## PROMPT
Search the material below for "text" and copy every line where it occurs.

#####

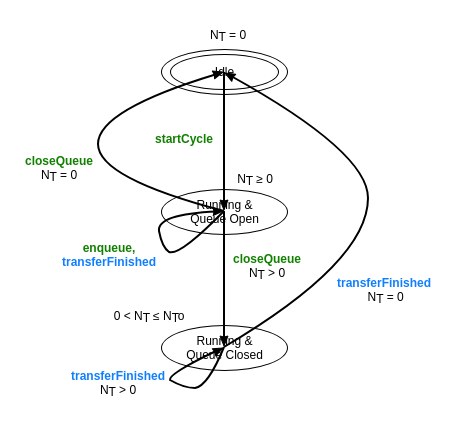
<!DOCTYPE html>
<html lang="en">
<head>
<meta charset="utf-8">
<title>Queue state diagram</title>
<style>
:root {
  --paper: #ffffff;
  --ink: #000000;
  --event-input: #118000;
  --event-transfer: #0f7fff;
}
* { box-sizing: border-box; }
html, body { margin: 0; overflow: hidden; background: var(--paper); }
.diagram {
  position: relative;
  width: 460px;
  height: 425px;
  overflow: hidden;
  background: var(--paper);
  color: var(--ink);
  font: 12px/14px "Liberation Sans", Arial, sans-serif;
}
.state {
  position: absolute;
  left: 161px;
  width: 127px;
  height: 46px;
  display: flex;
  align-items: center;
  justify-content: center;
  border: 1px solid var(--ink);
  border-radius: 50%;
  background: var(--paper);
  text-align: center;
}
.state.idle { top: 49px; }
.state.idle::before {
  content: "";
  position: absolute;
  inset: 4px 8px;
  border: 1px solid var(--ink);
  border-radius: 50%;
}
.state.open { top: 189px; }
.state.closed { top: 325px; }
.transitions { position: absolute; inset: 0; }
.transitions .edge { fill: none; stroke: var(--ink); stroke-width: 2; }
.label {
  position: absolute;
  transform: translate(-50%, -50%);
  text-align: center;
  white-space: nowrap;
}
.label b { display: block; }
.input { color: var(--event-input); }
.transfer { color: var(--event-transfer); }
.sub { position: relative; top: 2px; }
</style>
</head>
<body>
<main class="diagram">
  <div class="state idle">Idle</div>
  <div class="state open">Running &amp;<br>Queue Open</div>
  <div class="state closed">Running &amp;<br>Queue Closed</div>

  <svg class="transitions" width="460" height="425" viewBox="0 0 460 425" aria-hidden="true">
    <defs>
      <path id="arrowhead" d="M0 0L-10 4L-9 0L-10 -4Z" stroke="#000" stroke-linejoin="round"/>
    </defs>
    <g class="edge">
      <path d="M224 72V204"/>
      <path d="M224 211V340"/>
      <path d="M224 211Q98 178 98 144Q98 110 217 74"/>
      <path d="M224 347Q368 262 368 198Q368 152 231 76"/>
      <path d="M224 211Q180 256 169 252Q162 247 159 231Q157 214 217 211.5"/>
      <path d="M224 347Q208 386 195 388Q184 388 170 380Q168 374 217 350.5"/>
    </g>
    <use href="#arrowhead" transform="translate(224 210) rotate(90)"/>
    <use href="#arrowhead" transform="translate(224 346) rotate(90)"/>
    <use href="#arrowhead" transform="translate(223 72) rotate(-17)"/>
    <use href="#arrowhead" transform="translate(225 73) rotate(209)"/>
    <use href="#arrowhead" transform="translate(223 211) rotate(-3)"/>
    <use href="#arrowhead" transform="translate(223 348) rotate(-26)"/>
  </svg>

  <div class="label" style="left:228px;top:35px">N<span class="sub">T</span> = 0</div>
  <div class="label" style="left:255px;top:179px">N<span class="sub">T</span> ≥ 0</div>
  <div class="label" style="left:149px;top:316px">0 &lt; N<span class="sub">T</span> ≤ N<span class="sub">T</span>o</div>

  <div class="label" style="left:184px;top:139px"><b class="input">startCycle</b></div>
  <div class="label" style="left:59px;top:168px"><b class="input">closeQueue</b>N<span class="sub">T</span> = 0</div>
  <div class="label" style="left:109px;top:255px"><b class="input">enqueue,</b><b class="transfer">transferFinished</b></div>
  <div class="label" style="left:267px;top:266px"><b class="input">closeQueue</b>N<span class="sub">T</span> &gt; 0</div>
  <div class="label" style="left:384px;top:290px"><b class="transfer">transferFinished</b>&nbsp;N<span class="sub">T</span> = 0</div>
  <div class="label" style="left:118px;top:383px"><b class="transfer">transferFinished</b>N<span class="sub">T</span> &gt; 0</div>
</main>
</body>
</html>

#####

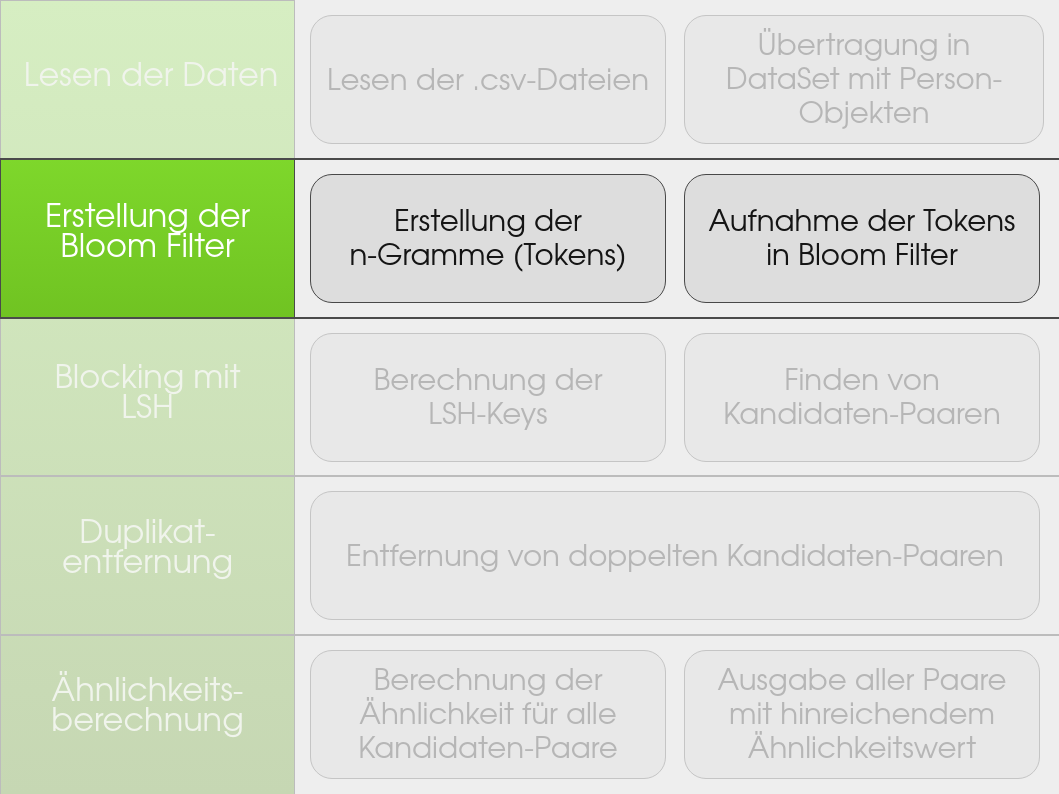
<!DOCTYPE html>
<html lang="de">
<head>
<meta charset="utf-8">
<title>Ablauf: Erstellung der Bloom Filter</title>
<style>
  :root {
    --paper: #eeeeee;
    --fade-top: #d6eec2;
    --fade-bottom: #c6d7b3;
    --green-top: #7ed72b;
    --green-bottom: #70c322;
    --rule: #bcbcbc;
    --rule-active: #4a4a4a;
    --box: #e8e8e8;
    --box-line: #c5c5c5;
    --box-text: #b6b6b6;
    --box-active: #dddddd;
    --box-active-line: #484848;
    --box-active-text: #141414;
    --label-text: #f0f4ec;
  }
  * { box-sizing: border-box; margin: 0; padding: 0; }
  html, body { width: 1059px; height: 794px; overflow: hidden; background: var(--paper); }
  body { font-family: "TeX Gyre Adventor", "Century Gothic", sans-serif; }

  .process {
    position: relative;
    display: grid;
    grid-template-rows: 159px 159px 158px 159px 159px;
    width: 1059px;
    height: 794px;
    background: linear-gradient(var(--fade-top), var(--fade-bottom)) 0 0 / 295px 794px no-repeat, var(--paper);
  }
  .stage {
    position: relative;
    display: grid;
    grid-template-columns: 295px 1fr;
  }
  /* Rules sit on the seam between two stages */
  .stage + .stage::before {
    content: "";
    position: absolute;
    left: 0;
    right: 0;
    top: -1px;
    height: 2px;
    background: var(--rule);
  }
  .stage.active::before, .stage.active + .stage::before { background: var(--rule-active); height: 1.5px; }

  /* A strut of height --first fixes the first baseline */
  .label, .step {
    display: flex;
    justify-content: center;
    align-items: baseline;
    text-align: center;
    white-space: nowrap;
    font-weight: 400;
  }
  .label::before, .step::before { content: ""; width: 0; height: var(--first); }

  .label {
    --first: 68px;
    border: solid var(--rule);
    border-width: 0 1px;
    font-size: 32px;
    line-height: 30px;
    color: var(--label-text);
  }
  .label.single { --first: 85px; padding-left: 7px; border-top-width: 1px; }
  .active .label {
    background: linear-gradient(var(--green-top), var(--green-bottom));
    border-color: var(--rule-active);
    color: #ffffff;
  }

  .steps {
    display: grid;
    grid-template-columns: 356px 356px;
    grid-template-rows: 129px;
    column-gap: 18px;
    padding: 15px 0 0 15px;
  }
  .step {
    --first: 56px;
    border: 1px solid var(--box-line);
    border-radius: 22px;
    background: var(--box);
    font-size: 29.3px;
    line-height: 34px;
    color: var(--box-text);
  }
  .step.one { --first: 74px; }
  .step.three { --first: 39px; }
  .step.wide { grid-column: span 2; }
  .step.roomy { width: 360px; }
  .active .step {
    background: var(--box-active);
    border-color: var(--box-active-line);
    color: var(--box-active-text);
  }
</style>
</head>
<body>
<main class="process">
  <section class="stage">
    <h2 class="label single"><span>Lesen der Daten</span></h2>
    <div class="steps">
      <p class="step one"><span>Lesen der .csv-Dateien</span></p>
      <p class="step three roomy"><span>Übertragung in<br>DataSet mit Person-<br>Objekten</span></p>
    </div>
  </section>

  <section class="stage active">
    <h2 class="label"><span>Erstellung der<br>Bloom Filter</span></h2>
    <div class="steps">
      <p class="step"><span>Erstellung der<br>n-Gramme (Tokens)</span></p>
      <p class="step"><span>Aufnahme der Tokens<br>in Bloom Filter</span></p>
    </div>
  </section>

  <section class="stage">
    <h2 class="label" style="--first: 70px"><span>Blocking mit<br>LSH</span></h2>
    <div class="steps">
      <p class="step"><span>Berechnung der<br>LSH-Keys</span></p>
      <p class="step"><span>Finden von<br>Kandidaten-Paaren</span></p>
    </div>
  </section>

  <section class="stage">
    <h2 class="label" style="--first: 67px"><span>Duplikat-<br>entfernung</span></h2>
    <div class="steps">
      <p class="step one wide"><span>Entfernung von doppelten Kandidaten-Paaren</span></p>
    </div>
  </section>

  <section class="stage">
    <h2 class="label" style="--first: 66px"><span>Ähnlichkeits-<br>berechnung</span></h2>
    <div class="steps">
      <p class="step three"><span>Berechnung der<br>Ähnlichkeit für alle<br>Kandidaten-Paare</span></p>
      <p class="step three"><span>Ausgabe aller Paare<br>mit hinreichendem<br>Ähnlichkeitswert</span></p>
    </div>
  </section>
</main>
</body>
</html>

#####

## ANSWER AREA
  text-align: center;
  text-align: center;
    --box-text: #b6b6b6;
    --box-active-text: #141414;
    --label-text: #f0f4ec;
    text-align: center;
    color: var(--label-text);
    color: var(--box-text);
    color: var(--box-active-text);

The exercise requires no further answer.